=== YOUR TASK ===
Write out all of the data again, precisely as it appears.

(Stored data)
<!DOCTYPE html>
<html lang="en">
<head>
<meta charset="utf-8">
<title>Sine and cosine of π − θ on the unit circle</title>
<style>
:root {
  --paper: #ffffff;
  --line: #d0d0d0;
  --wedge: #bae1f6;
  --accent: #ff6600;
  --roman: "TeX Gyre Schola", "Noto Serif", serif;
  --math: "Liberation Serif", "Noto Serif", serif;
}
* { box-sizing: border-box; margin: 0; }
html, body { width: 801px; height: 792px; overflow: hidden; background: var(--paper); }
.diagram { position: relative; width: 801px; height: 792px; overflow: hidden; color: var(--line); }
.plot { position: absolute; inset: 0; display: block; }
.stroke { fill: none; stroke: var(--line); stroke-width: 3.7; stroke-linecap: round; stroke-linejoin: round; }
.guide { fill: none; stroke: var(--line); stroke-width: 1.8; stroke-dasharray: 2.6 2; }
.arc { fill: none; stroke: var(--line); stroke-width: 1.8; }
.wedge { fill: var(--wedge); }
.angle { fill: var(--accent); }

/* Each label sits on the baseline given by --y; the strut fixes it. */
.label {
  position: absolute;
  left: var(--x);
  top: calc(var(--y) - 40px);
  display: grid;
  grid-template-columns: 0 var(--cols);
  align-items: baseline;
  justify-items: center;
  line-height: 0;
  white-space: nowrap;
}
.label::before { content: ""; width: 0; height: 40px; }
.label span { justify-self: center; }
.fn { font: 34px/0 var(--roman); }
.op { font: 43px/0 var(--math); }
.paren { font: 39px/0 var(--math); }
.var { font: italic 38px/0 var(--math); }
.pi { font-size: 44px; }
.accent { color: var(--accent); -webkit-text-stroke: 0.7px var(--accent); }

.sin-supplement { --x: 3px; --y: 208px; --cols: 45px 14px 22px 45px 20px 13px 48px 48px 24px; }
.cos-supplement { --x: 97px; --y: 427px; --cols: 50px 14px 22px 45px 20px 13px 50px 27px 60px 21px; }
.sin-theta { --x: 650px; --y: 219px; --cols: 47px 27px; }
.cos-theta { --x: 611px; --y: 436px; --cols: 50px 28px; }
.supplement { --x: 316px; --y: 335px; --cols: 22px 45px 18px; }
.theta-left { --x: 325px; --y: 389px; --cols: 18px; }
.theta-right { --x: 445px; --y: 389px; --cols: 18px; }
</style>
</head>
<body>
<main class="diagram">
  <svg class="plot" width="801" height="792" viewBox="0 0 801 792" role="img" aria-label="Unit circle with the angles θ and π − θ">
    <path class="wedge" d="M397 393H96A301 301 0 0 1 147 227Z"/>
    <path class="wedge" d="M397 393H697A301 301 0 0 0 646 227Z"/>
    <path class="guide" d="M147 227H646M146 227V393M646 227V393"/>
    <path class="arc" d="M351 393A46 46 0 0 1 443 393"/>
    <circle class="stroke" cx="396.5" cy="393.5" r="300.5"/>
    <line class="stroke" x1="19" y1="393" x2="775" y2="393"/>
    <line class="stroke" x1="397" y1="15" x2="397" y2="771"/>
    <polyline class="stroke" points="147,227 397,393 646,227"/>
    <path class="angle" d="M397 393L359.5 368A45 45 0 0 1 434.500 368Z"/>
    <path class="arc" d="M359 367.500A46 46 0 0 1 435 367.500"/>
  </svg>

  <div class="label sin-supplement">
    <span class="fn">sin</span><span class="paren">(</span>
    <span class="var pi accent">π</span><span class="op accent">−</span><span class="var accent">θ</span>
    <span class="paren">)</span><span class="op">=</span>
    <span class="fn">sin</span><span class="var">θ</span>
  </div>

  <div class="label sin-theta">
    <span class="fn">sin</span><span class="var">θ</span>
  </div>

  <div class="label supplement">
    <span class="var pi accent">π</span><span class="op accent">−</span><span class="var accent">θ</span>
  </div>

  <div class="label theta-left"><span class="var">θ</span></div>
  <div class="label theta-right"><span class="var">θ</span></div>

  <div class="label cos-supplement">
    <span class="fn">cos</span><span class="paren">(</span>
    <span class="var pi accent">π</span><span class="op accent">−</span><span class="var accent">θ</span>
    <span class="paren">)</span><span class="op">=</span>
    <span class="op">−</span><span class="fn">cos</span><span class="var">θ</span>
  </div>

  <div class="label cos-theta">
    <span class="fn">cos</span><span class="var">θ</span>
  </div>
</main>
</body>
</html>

=== SOLUTION TO THE PROBLEM ===
<!DOCTYPE html>
<html lang="en">
<head>
<meta charset="utf-8">
<title>Sine and cosine of π − θ on the unit circle</title>
<style>
:root {
  --paper: #ffffff;
  --line: #d0d0d0;
  --wedge: #bae1f6;
  --accent: #ff6600;
  --roman: "TeX Gyre Schola", "Noto Serif", serif;
  --math: "Liberation Serif", "Noto Serif", serif;
}
* { box-sizing: border-box; margin: 0; }
html, body { width: 801px; height: 792px; overflow: hidden; background: var(--paper); }
.diagram { position: relative; width: 801px; height: 792px; overflow: hidden; color: var(--line); }
.plot { position: absolute; inset: 0; display: block; }
.stroke { fill: none; stroke: var(--line); stroke-width: 3.7; stroke-linecap: round; stroke-linejoin: round; }
.guide { fill: none; stroke: var(--line); stroke-width: 1.8; stroke-dasharray: 2.6 2; }
.arc { fill: none; stroke: var(--line); stroke-width: 1.8; }
.wedge { fill: var(--wedge); }
.angle { fill: var(--accent); }

/* Each label sits on the baseline given by --y; the strut fixes it. */
.label {
  position: absolute;
  left: var(--x);
  top: calc(var(--y) - 40px);
  display: grid;
  grid-template-columns: 0 var(--cols);
  align-items: baseline;
  justify-items: center;
  line-height: 0;
  white-space: nowrap;
}
.label::before { content: ""; width: 0; height: 40px; }
.label span { justify-self: center; }
.fn { font: 34px/0 var(--roman); }
.op { font: 43px/0 var(--math); }
.paren { font: 39px/0 var(--math); }
.var { font: italic 38px/0 var(--math); }
.pi { font-size: 44px; }
.accent { color: var(--accent); -webkit-text-stroke: 0.7px var(--accent); }

.sin-supplement { --x: 3px; --y: 208px; --cols: 45px 14px 22px 45px 20px 13px 48px 48px 24px; }
.cos-supplement { --x: 97px; --y: 427px; --cols: 50px 14px 22px 45px 20px 13px 50px 27px 60px 21px; }
.sin-theta { --x: 650px; --y: 219px; --cols: 47px 27px; }
.cos-theta { --x: 611px; --y: 436px; --cols: 50px 28px; }
.supplement { --x: 316px; --y: 335px; --cols: 22px 45px 18px; }
.theta-left { --x: 325px; --y: 389px; --cols: 18px; }
.theta-right { --x: 445px; --y: 389px; --cols: 18px; }
</style>
</head>
<body>
<main class="diagram">
  <svg class="plot" width="801" height="792" viewBox="0 0 801 792" role="img" aria-label="Unit circle with the angles θ and π − θ">
    <path class="wedge" d="M397 393H96A301 301 0 0 1 147 227Z"/>
    <path class="wedge" d="M397 393H697A301 301 0 0 0 646 227Z"/>
    <path class="guide" d="M147 227H646M146 227V393M646 227V393"/>
    <path class="arc" d="M351 393A46 46 0 0 1 443 393"/>
    <circle class="stroke" cx="396.5" cy="393.5" r="300.5"/>
    <line class="stroke" x1="19" y1="393" x2="775" y2="393"/>
    <line class="stroke" x1="397" y1="15" x2="397" y2="771"/>
    <polyline class="stroke" points="147,227 397,393 646,227"/>
    <path class="angle" d="M397 393L359.5 368A45 45 0 0 1 434.500 368Z"/>
    <path class="arc" d="M359 367.500A46 46 0 0 1 435 367.500"/>
  </svg>

  <div class="label sin-supplement">
    <span class="fn">sin</span><span class="paren">(</span>
    <span class="var pi accent">π</span><span class="op accent">−</span><span class="var accent">θ</span>
    <span class="paren">)</span><span class="op">=</span>
    <span class="fn">sin</span><span class="var">θ</span>
  </div>

  <div class="label sin-theta">
    <span class="fn">sin</span><span class="var">θ</span>
  </div>

  <div class="label supplement">
    <span class="var pi accent">π</span><span class="op accent">−</span><span class="var accent">θ</span>
  </div>

  <div class="label theta-left"><span class="var">θ</span></div>
  <div class="label theta-right"><span class="var">θ</span></div>

  <div class="label cos-supplement">
    <span class="fn">cos</span><span class="paren">(</span>
    <span class="var pi accent">π</span><span class="op accent">−</span><span class="var accent">θ</span>
    <span class="paren">)</span><span class="op">=</span>
    <span class="op">−</span><span class="fn">cos</span><span class="var">θ</span>
  </div>

  <div class="label cos-theta">
    <span class="fn">cos</span><span class="var">θ</span>
  </div>
</main>
</body>
</html>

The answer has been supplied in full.